Have you ever wondered how to create an automated survey that can be answered over phone or SMS?
This tutorial will show how to do it using Twilio's API.
- The end user calls or sends an SMS to the survey phone number.
- Twilio gets the call or SMS and makes an HTTP request to your application asking for instructions on how to respond.
- Your web application instructs Twilio (using TwiML) to
Recordif it receives voice input. If using SMS it will prompt for text input with
- After each question is answered, Twilio makes another request to your server with the user's input. That input is stored in the application's database.
- After storing the answer, our server will instruct Twilio to
Redirectthe user to the next question or finish the survey.
Instacart uses Twilio to power their customer service surveys and integrate that feedback into their customer database. Read more here.
For your convenience, the application's repository already includes one survey that can be loaded into the database.
You can modify the survey questions by editing the survey.json file located in the root of the repository and re-running the app's
$ python manage.py dbseed
Let's take a moment to understand the flow of a Twilio-powered survey as an interview loop.
The user can answer a question for your survey over the phone by either their phone's keypad or by voice.
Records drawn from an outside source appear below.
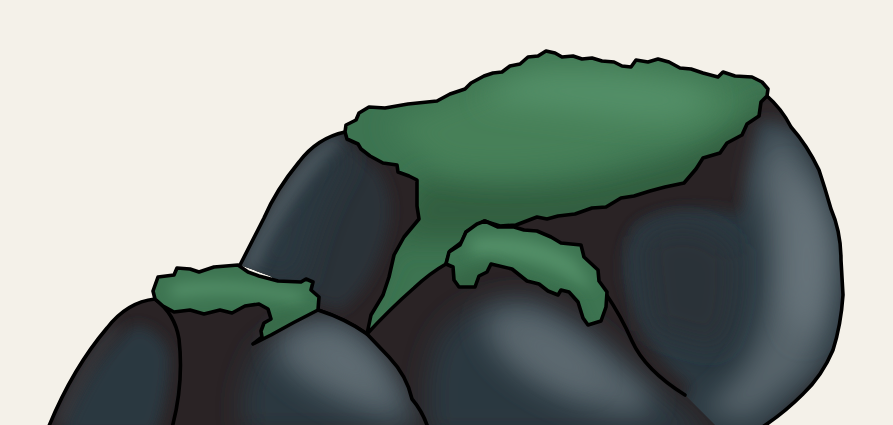
<!DOCTYPE html>
<html lang="en">
<head>
<meta charset="utf-8">
<title>Mossy boulders</title>
<style>
:root {
  --paper: #f4f1e9;
  --ink: #000;
  --rock: #2a2325;
  --slate: #2c3840;
  --slate-deep: #293139;
  --sheen: #56636a;
  --sheen-bright: #67757b;
  --moss: #3d7451;
  --moss-dark: #335f41;
  --moss-mid: #468059;
  --moss-light: #528f68;
}
html, body { margin: 0; background: var(--paper); overflow: hidden; }
svg { display: block; width: 893px; height: 425px; }
.paper { fill: var(--paper); }
.rock { fill: var(--rock); }
.slate { fill: var(--slate); }
.slate-deep { fill: var(--slate-deep); }
.sheen { fill: var(--sheen); }
.sheen-bright { fill: var(--sheen-bright); }
.moss { fill: var(--moss); }
.moss-dark { fill: var(--moss-dark); }
.moss-mid { fill: var(--moss-mid); }
.moss-light { fill: var(--moss-light); }
.outline { fill: none; stroke: var(--ink); stroke-width: 3.6; stroke-linecap: round; stroke-linejoin: round; }
</style>
</head>
<body>
<svg viewBox="0 0 893 425" role="img" aria-label="Dark boulders with patches of green moss">
  <defs>
    <filter id="soft" x="-50%" y="-50%" width="200%" height="200%"><feGaussianBlur stdDeviation="7"/></filter>
    <filter id="softer" x="-50%" y="-50%" width="200%" height="200%"><feGaussianBlur stdDeviation="14"/></filter>

    <path id="boulder-right" d="M766 95Q782 109 791 127Q807 145 819 170Q825 188 831 209Q841 232 841 260L843 295Q841 325 833 350Q822 376 803 394Q785 412 764 426H420L360 330L440 200L600 150Z"/>
    <path id="boulder-back" d="M345 132Q317 138 299 162Q276 190 264 218L240 265L270 276L318 310Q346 319 367 334L400 310L450 230L420 150Z"/>
    <path id="boulder-center" d="M367 334Q390 309 414 288Q430 273 446 264L480 228L518 226L582 245L606 294Q621 316 632 341Q645 370 685 395L720 430H428Q423 412 412 399Q407 376 389 357Z"/>
    <path id="boulder-front" d="M155 299Q176 314 179 339Q184 383 172 428H428Q423 412 412 399Q407 376 389 357L367 334Q346 319 318 310L270 280L170 280Z"/>
    <path id="boulder-left" d="M155 299Q127 302 107 328Q73 368 49 426H172Q184 383 179 339Q175 314 155 299Z"/>

    <path id="moss-top" d="M345 132L346 125L356 120L359 113L369 107L385 108L408 104L437 101L450 94L465 89L471 83L484 76L493 73L502 72L510 66L520 64L528 57L538 56L546 51L555 53L562 57L573 56L582 59L592 58L602 61L614 62L622 66L631 67L636 60L648 62L658 59L669 62L680 68L691 69L703 73L718 77L723 72L735 76L752 77L762 82L768 89L767 96L761 102L759 116L747 124L742 135L727 143L720 153L703 158L696 169L684 183L665 187L650 191L634 196L621 198L606 207L592 208L575 214L558 216L547 219L537 217L516 225L500 226L484 221L466 232L462 242L450 251L446 264Q430 273 414 288Q390 309 367 334L371 315L383 295L389 277L394 255L404 237L419 219L417 206L417 180L409 176L398 172L397 165L383 163L370 156L361 149L358 144L347 139Z"/>
    <path id="moss-center" d="M446 264L449 252L460 245L466 232L477 224L485 221L498 227L514 227L524 230L537 231L551 237L561 243L581 245L584 257L598 270L599 281L607 292L606 307L601 321L588 325L583 318L578 302L569 292L561 290L558 295L548 291L539 284L527 281L512 269L491 264L487 272L479 276L475 287L459 287L454 280L453 267Z"/>
    <path id="moss-left" d="M155 299L153 291L158 277L174 275L177 268L190 269L199 272L214 267L238 265L248 272L259 276L278 281L301 282L306 279L313 282L311 290L319 297L318 310Q294 322 271 335L253 344L262 337L261 331L264 323L271 319L268 309L259 304L245 306L232 313L220 310L204 314L190 310L174 312L163 306Z"/>

    <clipPath id="clip-boulder-right"><use href="#boulder-right"/></clipPath>
    <clipPath id="clip-boulder-back"><use href="#boulder-back"/></clipPath>
    <clipPath id="clip-boulder-center"><use href="#boulder-center"/></clipPath>
    <clipPath id="clip-boulder-front"><use href="#boulder-front"/></clipPath>
    <clipPath id="clip-boulder-left"><use href="#boulder-left"/></clipPath>
    <clipPath id="clip-moss-top"><use href="#moss-top"/></clipPath>
    <clipPath id="clip-moss-center"><use href="#moss-center"/></clipPath>
    <clipPath id="clip-moss-left"><use href="#moss-left"/></clipPath>
  </defs>

  <rect class="paper" width="893" height="425"/>

  <g id="right-rock">
    <use href="#boulder-right" class="rock"/>
    <g clip-path="url(#clip-boulder-right)">
      <path class="slate" filter="url(#soft)" d="M640 222Q680 200 740 215L760 120L800 130L850 230V340L760 440H660L690 385Q640 350 624 280Q620 240 640 222Z"/>
      <path class="slate-deep" filter="url(#softer)" d="M640 240Q690 205 735 250Q740 310 720 350L650 330Z"/>
      <path class="sheen" filter="url(#softer)" d="M772 120Q815 160 836 240Q840 310 812 370L750 420L700 412Q760 370 768 300Q775 240 755 180Z"/>
      <path class="sheen-bright" filter="url(#softer)" d="M784 165Q825 200 826 260Q826 310 805 340Q785 320 788 270Q790 210 784 165Z"/>
    </g>
    <path class="outline" d="M766 95Q782 109 791 127Q807 145 819 170Q825 188 831 209Q841 232 841 260L843 295Q841 325 833 350Q822 376 803 394Q785 412 764 426"/>
  </g>

  <g id="back-rock">
    <use href="#boulder-back" class="rock"/>
    <g clip-path="url(#clip-boulder-back)">
      <path class="slate-deep" filter="url(#soft)" d="M330 125L378 170Q398 200 385 240Q370 290 340 310L230 275Z"/>
      <path class="slate" filter="url(#softer)" d="M330 130L350 160Q320 200 300 285L230 270Z"/>
      <path class="sheen" opacity=".75" filter="url(#soft)" d="M340 134Q300 150 264 218L240 268L256 272Q280 210 340 142Z"/>
    </g>
    <path class="outline" d="M345 132Q317 138 299 162Q276 190 264 218L240 265M318 310Q346 319 367 334"/>
  </g>

  <g id="center-rock">
    <use href="#boulder-center" class="rock"/>
    <g clip-path="url(#clip-boulder-center)">
      <path class="slate" filter="url(#softer)" d="M440 335Q470 295 530 298L590 330L640 375L720 440H430Q420 370 440 335Z"/>
      <path class="sheen" filter="url(#softer)" d="M485 315Q515 295 555 315Q610 350 655 400L640 415Q570 410 520 375Q480 345 485 315Z"/>
      <path class="sheen-bright" opacity=".45" filter="url(#softer)" d="M510 325Q550 325 600 375L590 390Q530 370 510 325Z"/>
    </g>
    <path class="outline" d="M606 294Q621 316 632 341Q645 370 685 395"/>
  </g>

  <g id="front-rock">
    <use href="#boulder-front" class="rock"/>
    <g clip-path="url(#clip-boulder-front)">
      <path class="slate" filter="url(#softer)" d="M262 345L325 310L375 340L425 435H245Q235 385 262 345Z"/>
      <path class="sheen" filter="url(#softer)" d="M275 340Q310 310 350 325Q400 370 412 420Q360 415 315 390Q275 370 275 340Z"/>
      <path class="sheen-bright" opacity=".6" filter="url(#softer)" d="M300 340Q340 330 375 365L390 395Q330 385 300 340Z"/>
    </g>
    <path class="outline" d="M318 310Q346 319 367 334L389 357Q407 376 412 399Q423 412 428 428"/>
  </g>

  <g id="left-rock">
    <use href="#boulder-left" class="rock"/>
    <g clip-path="url(#clip-boulder-left)">
      <path class="slate" filter="url(#soft)" d="M135 325Q165 330 170 360Q168 400 155 435H60Q90 360 135 325Z"/>
      <path class="sheen" opacity=".35" filter="url(#soft)" d="M107 328Q75 365 52 425H64Q90 365 125 322Z"/>
    </g>
    <path class="outline" d="M155 299Q127 302 107 328Q73 368 49 426M155 299Q175 314 179 339Q184 383 172 428"/>
  </g>

  <g id="moss-patch-top">
    <use href="#moss-top" class="moss"/>
    <g clip-path="url(#clip-moss-top)">
      <path class="moss-dark" filter="url(#softer)" d="M350 345L420 175Q560 200 680 155L775 95V240H350Z"/>
      <path class="moss-mid" filter="url(#softer)" d="M385 125Q470 90 540 62Q660 60 755 95Q720 140 640 150Q540 185 440 170Z"/>
      <path class="moss-light" filter="url(#softer)" d="M480 100Q520 68 575 72Q660 72 715 95Q700 125 640 120Q560 110 480 100Z"/>
    </g>
    <use href="#moss-top" class="outline"/>
  </g>

  <g id="moss-patch-center">
    <use href="#moss-center" class="moss"/>
    <g clip-path="url(#clip-moss-center)">
      <path class="moss-light" filter="url(#soft)" d="M470 238Q530 230 575 260L594 290L580 285Q540 255 470 255Z"/>
      <path class="moss-dark" opacity=".6" filter="url(#soft)" d="M450 275L490 262L530 282L575 298L590 330L450 300Z"/>
    </g>
    <use href="#moss-center" class="outline"/>
  </g>

  <g id="moss-patch-left">
    <use href="#moss-left" class="moss"/>
    <g clip-path="url(#clip-moss-left)">
      <path class="moss-light" filter="url(#soft)" d="M170 285Q230 275 305 294L300 304Q240 288 172 298Z"/>
      <path class="moss-dark" opacity=".6" filter="url(#soft)" d="M262 320L318 306L255 345Z"/>
    </g>
    <use href="#moss-left" class="outline"/>
  </g>
</svg>
</body>
</html>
After each interaction Twilio will make an HTTP request to your web application with either the string of keys the user pressed or a URL to a recording of their voice input.
For SMS surveys the user will answer questions by replying with another SMS to the Twilio number that sent the question.
It's up to the application to process, store and respond to the user's input.
Let's dive into this flow to see how it actually works.
To initiate the interview process, we need to configure one of our Twilio numbers to send our web application an HTTP request when we get an incoming call or SMS.
Click on one of your numbers and configure Voice and Message URLs that point to your server. In our code, the route is
/voice for Voice and
/message for Messaging.
If you don't already have a server configured to use as your webhook, ngrok is a great tool for testing webhooks locally.
Next, we will see how to handle requests to our webhooks.
Right after receiving a call or SMS, Twilio will send a request to the URL specified in that phone number's configuration.
The endpoint used for a call is the
/voice endpoint. It will check to see if we have a survey with questions to be answered, welcome the user, and redirect them to the first question using Twilio's
/message endpoint will receive each SMS, welcome the user, and redirect them to the proper question. If the SMS request has a
question_id variable on its session then we redirect to our answer endpoint to store the answer. We'll dive into this routing more thoroughly later on. For now, imagine that we are going to the first survey question after welcoming the user.
Let's see how we can use a Controller to handle and maintain the state of the survey.
This endpoint checks if the incoming request is from an SMS or a Call and builds a survey question as a TwiML response. Each type of question and interaction (Call or SMS) will produce different instructions on how to proceed. For instance, we can record a voice message or gather a key press during a call, but we can't do the same for text messages.
When the user interacts with our survey over SMS we don't have something like an ongoing call session with a well defined state. Since all SMS requests will be sent to the
/message main endpoint, it becomes harder to know if an SMS is answering question 2 or 20. To solve that, we can use Twilio Cookies to keep track of what question is being answered at the moment. This is done by setting a
question_id session key, leaving Flask to handle cookie management.
Let's see how the response is built.
If the survey question is "numeric" or "boolean" (yes/no) in nature, then we use the
<Gather> verb. However, if we expect the user to record a free-form answer we use the
<Record> verb. Both verbs take an
Twilio will use this attribute to define our answer endpoint to use as a callback. That endpoint will be responsible for receiving and storing the caller's answer.
Record verb creation, we also ask for a Transcription. Twilio will process the recording and extract useful text, making a request to our transcription endpoint when the transcription is complete.
Now let's see what to do once we receive a response.
After the user has finished submitting their answers, Twilio sends us a request explaining what happened and asking for further instructions.
At this point, we need to recover data from Twilio's request parameters (
extract_content handles this) and store it in the database.
Recovered parameters vary according to what we asked in our questions:
Bodycontains the text message from an answer sent via SMS.
Digitscontains the keys pressed for a numeric question.
RecodingUrlcontains the URL for a recorded message.
TranscriptionTextcontains the text of a voice recording transcription.
Finally we redirect to our Question controller, which will ask the next question in the loop. This is done in the
Finally, let's see how to visualize the results.
For this route we simply query the database for our survey answers using SQLAlchemy and then display the information within a template. We show a panel for every question from the survey, and inside each panel we list the responses from the different calls.
You can access this page in the applications root route.
If you have configured one of your Twilio numbers to the application built in this tutorial, you should be able to take the survey and see the results under the root route of the application. We hope you found this sample application useful.
If you're a Python developer working with Twilio, you might enjoy these other tutorials:
Gather user input during a phone call through the phone's keypad (using DTMF tones).
Use Programmable SMS to respond to incoming SMS messages in your web application.
Thanks for checking this tutorial out! If you have any feedback to share with us, we'd love to hear it. Connect with us on Twitter and let us know what you build!